After his summit with Xi, Moon joined a state dinner hosted by Xi and his wife Peng Liyuan, and top South Korean entertainers, including Song Hye-kyo, the star of hit drama Descendants of the Sun, also joined the dinner.

However, diplomatic observers said reconciliation efforts between Beijing and Seoul could be hampered by unresolved disputes over THAAD.

A potential further cause of contention emerged on Thursday morning when two South Korean journalists were reportedly beaten up and injured by Chinese security guards during a trade fair attended by Moon.

A South Korean official told Yonhap that Seoul had filed a protest with the Chinese government and demanded a formal apology, though a preliminary investigation suggested the guards may have been hired by the South Korean organisers of the event.

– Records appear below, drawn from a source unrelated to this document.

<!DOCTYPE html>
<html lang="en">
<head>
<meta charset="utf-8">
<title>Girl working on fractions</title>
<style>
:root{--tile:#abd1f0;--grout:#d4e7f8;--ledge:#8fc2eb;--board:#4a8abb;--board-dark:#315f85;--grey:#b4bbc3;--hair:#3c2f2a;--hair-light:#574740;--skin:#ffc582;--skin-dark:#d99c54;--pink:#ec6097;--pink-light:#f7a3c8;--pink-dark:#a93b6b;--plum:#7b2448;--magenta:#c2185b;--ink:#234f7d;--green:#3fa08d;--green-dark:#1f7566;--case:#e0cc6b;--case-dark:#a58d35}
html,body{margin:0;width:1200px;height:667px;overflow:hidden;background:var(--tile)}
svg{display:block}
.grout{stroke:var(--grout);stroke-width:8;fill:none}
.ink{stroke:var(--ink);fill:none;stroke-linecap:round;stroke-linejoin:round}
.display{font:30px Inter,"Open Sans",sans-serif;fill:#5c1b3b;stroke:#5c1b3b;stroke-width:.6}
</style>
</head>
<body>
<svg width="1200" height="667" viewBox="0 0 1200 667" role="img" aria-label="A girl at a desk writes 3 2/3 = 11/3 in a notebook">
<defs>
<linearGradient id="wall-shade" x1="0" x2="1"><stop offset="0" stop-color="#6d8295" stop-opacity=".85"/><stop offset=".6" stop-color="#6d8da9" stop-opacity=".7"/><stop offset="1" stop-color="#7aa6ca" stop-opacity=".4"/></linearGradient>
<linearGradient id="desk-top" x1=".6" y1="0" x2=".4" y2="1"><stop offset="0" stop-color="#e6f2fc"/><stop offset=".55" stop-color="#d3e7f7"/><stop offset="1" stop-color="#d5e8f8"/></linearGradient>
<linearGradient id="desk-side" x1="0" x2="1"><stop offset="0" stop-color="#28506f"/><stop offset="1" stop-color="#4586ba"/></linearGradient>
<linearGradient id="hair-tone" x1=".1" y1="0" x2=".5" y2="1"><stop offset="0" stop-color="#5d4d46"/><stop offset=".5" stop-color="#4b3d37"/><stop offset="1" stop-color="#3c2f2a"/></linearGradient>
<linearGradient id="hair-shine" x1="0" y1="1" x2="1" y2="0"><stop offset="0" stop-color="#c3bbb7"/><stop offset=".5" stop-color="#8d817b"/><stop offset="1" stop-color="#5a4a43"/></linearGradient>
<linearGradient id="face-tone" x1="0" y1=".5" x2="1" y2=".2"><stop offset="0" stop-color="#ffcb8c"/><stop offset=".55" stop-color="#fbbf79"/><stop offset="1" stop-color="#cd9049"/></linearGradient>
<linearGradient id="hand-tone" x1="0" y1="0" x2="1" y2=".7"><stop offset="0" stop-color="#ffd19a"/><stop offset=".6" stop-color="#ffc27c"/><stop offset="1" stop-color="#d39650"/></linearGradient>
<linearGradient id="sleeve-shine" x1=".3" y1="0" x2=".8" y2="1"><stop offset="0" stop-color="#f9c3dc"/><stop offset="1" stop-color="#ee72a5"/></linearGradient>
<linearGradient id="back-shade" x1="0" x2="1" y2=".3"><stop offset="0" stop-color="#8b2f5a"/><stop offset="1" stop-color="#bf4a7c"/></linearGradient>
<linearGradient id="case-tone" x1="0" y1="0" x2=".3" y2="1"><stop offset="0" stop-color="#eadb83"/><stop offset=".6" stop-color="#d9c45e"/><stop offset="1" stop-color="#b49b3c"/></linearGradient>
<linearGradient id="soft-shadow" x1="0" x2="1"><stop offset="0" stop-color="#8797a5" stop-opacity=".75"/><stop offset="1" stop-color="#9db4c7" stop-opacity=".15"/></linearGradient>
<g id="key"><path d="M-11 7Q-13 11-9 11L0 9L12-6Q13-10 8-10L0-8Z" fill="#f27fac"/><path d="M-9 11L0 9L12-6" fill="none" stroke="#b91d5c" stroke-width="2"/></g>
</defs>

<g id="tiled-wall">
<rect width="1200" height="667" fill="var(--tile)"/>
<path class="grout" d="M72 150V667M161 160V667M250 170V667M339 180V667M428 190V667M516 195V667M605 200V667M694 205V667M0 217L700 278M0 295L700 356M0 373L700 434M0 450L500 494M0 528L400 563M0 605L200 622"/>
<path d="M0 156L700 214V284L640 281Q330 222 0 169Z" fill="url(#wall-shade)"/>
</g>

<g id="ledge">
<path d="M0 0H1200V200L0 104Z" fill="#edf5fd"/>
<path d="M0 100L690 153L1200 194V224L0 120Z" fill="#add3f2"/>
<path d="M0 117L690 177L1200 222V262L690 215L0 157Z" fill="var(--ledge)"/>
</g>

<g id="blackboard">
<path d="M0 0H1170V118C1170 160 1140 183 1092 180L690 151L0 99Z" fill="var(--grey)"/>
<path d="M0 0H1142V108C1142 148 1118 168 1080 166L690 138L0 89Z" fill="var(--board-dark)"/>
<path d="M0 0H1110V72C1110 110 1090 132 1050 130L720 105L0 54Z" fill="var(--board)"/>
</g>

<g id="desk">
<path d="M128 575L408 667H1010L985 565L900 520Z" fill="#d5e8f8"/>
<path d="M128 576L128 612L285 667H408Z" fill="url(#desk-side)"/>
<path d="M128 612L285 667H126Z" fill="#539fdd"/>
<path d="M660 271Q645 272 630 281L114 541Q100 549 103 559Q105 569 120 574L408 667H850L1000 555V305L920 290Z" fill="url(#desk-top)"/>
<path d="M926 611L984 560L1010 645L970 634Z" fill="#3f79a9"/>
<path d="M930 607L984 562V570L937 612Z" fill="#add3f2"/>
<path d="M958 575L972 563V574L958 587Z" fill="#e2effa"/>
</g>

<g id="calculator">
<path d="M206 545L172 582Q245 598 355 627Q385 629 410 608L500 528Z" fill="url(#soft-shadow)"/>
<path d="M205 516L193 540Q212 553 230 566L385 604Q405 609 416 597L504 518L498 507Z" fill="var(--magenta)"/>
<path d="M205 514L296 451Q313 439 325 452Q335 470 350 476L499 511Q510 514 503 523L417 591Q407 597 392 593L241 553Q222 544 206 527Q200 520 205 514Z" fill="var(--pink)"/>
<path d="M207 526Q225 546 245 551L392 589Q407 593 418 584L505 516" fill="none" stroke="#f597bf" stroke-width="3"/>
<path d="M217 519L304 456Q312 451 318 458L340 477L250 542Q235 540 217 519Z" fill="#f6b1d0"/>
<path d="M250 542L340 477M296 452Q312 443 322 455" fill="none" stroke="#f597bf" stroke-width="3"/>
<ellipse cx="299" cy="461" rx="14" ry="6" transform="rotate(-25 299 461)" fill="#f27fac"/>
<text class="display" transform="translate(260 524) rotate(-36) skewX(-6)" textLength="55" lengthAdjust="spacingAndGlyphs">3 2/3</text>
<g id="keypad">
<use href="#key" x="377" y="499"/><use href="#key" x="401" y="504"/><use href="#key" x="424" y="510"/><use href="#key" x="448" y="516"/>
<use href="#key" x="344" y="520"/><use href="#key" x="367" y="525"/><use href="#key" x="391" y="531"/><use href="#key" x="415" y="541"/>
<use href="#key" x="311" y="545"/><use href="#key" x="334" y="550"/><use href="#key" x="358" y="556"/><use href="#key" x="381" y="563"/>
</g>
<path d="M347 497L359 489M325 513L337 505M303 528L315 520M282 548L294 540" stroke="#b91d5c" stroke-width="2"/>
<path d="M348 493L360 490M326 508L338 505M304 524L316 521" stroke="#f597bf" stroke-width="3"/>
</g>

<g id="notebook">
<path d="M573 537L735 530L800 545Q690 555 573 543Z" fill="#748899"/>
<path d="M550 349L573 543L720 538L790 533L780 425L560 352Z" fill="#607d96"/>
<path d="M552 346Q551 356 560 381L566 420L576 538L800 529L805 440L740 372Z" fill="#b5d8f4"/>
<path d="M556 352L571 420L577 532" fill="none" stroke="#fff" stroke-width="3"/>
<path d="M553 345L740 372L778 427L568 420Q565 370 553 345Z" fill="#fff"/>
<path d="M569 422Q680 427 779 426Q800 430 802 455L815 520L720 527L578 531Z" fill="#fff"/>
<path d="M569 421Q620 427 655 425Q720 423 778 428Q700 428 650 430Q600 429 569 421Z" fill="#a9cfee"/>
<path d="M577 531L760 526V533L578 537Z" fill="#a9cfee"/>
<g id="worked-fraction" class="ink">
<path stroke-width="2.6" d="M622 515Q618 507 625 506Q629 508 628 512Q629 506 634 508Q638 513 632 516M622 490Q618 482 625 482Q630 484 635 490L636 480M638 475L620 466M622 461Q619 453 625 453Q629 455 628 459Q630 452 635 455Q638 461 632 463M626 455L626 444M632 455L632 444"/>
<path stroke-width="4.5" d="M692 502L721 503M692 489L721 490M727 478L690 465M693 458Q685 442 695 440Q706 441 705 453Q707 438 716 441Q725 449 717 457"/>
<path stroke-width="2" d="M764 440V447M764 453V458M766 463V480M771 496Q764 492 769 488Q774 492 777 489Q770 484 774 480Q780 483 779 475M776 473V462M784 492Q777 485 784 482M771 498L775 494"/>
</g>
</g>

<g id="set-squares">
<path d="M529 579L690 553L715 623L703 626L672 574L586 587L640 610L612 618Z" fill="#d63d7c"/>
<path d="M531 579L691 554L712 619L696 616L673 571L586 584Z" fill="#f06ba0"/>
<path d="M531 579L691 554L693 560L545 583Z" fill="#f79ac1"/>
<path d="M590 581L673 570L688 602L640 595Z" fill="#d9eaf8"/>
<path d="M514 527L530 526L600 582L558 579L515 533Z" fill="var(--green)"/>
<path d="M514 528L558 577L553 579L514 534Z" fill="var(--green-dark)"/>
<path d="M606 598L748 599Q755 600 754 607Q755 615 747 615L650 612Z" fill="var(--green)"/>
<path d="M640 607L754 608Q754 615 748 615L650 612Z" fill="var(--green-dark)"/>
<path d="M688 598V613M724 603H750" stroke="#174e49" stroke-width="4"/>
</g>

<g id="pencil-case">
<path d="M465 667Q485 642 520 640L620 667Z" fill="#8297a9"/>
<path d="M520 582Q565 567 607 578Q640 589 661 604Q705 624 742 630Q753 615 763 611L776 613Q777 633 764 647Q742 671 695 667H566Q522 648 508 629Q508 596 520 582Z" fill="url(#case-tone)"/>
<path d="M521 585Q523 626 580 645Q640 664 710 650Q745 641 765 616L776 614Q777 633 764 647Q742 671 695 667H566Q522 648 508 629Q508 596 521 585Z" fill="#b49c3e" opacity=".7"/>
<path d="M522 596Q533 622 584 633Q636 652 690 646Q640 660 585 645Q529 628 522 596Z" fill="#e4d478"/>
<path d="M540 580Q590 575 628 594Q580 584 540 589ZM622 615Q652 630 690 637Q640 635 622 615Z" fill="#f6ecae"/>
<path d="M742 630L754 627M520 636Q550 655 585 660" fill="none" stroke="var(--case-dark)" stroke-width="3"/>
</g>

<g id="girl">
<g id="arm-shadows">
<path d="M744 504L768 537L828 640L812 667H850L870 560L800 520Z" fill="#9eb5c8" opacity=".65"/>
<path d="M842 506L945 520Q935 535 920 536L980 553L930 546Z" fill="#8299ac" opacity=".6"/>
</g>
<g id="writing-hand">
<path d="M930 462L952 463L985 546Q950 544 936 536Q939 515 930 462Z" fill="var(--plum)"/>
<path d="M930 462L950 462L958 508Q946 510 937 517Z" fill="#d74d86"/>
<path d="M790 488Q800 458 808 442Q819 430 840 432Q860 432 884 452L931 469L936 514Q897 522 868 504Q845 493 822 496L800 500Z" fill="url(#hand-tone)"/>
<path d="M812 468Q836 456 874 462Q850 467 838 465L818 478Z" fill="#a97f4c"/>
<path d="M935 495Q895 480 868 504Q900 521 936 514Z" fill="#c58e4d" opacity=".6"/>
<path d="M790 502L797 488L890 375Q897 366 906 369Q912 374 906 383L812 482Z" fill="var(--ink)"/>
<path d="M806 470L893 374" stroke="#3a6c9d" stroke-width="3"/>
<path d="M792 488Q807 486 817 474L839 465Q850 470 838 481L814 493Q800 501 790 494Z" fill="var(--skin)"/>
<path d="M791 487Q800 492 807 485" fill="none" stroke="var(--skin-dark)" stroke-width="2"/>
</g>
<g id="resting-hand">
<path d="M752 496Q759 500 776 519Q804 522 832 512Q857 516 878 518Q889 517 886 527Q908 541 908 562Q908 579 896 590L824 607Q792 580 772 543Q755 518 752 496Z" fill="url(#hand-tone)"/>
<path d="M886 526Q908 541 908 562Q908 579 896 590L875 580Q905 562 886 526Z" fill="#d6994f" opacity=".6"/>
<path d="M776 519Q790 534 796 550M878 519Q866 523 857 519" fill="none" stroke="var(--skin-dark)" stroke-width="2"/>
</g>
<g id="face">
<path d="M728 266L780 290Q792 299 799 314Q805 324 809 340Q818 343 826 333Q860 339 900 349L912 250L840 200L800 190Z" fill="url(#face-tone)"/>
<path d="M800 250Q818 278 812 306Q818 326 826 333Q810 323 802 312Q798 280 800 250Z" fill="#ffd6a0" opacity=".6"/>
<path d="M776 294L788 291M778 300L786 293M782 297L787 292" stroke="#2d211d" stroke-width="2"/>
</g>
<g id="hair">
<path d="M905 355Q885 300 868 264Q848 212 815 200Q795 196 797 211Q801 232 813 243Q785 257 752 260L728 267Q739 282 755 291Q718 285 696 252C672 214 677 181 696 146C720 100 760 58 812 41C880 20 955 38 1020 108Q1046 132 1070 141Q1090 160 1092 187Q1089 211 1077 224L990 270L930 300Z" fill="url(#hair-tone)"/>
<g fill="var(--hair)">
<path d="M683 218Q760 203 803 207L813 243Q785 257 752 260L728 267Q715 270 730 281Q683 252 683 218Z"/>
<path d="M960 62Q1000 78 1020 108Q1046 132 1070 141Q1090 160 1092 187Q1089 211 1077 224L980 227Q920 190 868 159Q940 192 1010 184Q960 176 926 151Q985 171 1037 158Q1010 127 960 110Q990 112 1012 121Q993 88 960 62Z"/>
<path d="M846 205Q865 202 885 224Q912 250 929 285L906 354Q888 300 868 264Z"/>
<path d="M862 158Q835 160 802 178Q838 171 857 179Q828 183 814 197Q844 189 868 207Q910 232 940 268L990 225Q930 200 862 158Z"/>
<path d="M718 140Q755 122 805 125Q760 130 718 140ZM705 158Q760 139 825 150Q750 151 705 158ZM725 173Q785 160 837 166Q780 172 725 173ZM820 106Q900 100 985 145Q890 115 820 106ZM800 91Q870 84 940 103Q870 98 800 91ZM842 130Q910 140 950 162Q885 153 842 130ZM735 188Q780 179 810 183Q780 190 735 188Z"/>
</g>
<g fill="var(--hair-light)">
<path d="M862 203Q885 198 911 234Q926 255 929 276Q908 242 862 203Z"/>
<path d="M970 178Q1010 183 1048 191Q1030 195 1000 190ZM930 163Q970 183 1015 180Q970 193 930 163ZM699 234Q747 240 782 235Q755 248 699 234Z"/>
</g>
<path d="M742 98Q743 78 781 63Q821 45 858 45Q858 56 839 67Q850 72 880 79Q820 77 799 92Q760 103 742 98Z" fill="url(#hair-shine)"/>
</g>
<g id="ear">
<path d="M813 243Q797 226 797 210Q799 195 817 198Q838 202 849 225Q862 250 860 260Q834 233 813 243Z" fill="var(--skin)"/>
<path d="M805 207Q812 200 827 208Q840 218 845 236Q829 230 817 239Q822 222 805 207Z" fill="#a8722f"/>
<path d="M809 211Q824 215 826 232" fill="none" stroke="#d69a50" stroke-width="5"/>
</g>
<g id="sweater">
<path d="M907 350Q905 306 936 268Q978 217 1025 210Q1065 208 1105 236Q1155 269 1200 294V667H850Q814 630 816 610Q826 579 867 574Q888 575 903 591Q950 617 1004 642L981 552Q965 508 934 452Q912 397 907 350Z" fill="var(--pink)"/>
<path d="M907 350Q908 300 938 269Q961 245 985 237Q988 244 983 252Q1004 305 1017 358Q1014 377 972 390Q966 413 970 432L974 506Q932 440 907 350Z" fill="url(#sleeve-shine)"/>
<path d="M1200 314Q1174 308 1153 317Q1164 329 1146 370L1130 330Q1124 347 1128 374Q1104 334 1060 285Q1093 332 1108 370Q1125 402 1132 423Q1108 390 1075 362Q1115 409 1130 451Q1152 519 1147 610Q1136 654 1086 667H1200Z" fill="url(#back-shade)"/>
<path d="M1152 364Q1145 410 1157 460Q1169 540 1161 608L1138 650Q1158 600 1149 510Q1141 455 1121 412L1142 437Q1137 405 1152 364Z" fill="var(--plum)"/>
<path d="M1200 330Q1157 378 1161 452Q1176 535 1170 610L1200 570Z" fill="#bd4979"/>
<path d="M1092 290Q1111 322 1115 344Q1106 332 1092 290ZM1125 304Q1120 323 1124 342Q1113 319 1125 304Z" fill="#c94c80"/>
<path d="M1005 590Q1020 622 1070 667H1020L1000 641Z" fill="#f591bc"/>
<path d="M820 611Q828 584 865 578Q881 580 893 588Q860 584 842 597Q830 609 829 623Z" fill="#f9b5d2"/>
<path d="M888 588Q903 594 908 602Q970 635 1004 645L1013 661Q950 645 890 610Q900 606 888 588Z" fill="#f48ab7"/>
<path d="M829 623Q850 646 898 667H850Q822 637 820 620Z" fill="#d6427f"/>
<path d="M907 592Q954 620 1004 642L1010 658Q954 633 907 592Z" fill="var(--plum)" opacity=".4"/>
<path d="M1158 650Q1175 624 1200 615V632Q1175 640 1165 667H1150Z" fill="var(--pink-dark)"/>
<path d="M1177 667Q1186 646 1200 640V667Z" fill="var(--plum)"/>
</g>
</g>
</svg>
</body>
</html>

Chinese foreign ministry spokesman Lu Kang voiced concern over what he said he hoped was “just a minor incident”.